This was an interesting article.
I agree that there are many negatives to be found in the commercialization/watering down of mindfulness.
As a Buddhist practitioner and public school teacher, however, I made a decision to start a secular mindfulness program in my school this September, with full support from my administration. I feel that taking a moment to breathe and note can only help my students. To just become aware of emotions can prevent impulsive reactions, and I have direct personal experience with this. To that end, I am taking a course from the organization Mindful Schools. Much of what they do is based on MBSR, Jon Kabat-Zinn’s movement that began in hospitals 30 years ago. Many of the lessons in this course are based in the history of the secular mindfulness movement, in the research and and how to face school community members who may not agree with the practice. (I don’t expect much push back from parents).
I do not agree with this statement in the article:
“My own gripes with mindfulness are of a different, though related, order. In claiming to offer a multipurpose, multi-user remedy for all occasions, mindfulness oversimplifies the difficult business of understanding oneself. It fits oh-so-neatly into a culture of techno-fixes, easy answers and self-hacks, where we can all just tinker with the contents of our heads to solve problems, instead of probing why we’re so dissatisfied with our lives in the first place.”
In the Mindful Schools program, the very first lesson is to tell students and parents that mindfulness is NOT a magic bullet, it will not make all your problems go away. It is also not a way to detach yourself from your actions and not take responsibility.
What I like about this secular mindfulness is that it emphasizes the idea that mindfulness in children is just a way to give them a little mindful space between the EMOTION and the REACTION.
What’s wrong with that? It’s just one little step, and at least in this program, it doesn’t claim to be an “easy fix.” It’s a step in the right direction.

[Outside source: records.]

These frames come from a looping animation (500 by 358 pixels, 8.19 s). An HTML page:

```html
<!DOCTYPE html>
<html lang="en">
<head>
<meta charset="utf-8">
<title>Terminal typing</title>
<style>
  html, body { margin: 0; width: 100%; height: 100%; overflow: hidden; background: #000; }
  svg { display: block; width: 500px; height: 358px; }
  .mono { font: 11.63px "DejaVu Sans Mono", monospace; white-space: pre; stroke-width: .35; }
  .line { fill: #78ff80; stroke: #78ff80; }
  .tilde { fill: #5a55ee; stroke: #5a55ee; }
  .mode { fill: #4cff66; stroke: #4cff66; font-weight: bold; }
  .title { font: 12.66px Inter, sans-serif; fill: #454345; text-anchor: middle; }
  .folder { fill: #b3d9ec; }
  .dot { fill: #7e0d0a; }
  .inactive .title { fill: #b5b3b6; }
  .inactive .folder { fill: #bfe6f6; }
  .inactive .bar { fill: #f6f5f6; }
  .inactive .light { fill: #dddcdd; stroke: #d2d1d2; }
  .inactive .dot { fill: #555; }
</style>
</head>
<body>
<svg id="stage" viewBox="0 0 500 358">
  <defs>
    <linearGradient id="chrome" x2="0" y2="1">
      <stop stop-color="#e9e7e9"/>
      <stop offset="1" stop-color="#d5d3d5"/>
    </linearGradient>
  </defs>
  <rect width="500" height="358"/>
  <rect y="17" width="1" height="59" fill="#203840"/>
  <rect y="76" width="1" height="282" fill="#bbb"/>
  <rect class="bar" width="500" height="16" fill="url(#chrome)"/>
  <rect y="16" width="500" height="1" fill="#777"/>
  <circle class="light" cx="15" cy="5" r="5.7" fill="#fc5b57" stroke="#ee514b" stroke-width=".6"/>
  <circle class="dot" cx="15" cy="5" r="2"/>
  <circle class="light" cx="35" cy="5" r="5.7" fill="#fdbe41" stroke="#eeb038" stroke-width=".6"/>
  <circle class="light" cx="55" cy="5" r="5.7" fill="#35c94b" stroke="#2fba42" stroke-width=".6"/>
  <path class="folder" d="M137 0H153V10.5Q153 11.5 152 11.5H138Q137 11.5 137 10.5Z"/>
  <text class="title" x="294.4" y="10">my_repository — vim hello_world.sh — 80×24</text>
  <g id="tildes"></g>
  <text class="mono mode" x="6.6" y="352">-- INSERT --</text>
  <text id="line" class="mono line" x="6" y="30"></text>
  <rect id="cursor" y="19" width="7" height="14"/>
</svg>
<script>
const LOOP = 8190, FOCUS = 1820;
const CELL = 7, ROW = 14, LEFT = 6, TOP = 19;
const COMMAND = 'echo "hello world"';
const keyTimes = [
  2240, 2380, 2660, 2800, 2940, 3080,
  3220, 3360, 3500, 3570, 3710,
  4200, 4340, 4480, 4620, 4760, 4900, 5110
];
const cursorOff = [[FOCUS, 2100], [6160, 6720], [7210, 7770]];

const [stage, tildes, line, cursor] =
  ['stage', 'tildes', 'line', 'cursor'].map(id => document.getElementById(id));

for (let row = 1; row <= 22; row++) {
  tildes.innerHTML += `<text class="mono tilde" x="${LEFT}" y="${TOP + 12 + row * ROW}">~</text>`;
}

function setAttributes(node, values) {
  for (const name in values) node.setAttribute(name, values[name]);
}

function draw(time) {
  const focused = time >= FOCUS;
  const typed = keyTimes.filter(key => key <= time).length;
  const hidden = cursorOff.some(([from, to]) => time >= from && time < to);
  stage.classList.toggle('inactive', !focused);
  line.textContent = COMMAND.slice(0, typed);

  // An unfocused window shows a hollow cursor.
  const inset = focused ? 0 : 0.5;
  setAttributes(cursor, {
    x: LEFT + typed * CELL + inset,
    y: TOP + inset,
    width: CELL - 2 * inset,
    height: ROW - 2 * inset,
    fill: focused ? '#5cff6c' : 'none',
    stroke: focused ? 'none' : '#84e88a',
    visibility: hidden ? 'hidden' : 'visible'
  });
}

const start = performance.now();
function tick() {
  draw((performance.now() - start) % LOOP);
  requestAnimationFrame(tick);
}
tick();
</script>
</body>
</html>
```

Also in the article, the author states, “Without some ownership of one’s feelings and thoughts, it is difficult to take responsibility for them. The relationship between individuals and their mental phenomena is a weighty one, encompassing questions of personal responsibility and history. These matters shouldn’t be shunted so easily to one side.”
In my opinion, Buddhism is all about taking responsibility!

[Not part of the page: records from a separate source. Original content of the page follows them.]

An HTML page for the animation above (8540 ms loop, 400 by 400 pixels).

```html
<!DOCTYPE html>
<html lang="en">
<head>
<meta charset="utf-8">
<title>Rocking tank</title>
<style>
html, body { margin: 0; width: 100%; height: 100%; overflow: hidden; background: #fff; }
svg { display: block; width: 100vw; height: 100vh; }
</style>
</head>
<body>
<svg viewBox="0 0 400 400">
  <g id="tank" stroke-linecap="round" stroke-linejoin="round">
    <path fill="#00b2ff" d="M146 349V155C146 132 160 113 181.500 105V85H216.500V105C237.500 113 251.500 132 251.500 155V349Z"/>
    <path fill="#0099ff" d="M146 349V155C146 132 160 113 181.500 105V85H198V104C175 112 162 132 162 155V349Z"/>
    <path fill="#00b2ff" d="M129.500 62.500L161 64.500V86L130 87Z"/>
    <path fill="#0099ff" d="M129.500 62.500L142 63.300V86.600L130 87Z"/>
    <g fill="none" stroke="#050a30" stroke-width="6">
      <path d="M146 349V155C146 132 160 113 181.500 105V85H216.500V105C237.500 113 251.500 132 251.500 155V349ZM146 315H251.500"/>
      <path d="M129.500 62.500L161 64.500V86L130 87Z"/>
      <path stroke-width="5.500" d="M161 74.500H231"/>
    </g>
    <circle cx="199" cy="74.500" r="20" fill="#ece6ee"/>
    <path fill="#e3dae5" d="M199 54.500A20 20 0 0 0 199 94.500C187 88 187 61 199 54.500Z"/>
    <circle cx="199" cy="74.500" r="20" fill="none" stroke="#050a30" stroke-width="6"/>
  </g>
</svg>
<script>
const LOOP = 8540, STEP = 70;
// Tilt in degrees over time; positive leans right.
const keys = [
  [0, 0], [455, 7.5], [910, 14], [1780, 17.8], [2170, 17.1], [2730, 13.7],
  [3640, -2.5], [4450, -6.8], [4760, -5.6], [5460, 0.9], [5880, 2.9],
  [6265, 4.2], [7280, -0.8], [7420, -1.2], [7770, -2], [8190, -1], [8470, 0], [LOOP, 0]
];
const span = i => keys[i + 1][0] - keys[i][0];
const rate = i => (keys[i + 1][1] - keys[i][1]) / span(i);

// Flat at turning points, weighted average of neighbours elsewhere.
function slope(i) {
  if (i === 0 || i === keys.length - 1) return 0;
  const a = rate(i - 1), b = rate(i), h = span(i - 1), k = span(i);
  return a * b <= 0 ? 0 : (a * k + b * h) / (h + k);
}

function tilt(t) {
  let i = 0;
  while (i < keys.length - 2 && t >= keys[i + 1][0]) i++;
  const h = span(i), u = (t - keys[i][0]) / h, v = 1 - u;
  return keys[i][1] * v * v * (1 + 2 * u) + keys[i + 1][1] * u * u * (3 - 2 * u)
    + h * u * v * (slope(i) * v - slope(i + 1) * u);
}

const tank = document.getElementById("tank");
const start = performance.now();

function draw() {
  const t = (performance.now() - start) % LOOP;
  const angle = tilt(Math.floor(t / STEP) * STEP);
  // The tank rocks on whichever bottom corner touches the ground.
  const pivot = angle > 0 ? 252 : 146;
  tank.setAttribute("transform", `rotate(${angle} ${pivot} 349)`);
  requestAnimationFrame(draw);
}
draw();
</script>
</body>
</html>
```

In the AN 5.57:
What is the advantage of often reflecting like this: ‘I am the owner of my deeds and heir to my deeds. Deeds are my womb, my relative, and my refuge. I shall be the heir of whatever deeds I do, whether good or bad’? There are sentient beings who do bad things by way of body, speech, and mind. Reviewing this subject often, they entirely give up bad conduct, or at least reduce it. This is the advantage for a woman or a man, a layperson or a renunciate of often reflecting like this: ‘I am the owner of my deeds and heir to my deeds. Deeds are my womb, my relative, and my refuge. I shall be the heir of whatever deeds I do, whether good or bad.’
It does NOT say in the suttas that “not self” means not taking responsibilities for your thoughts and actions. I don’t think that secular mindfulness is saying that either.
I think her messages are a little confused and muddy, just my opinion. I feel bad that she feels disillusioned based on her experiences, but I think the article discounts much of the positive research on secular meditation in many settings.
I think it is key to understand that secular mindfulness is NOT Buddhism. Although the secular mindfulness movement is based on buddhist practice, it is not the same and you will not get the same benefits. In settings such as schools, jails and mental health facilities, one cannot use religion. Secular mindfulness has its benefits, and its place.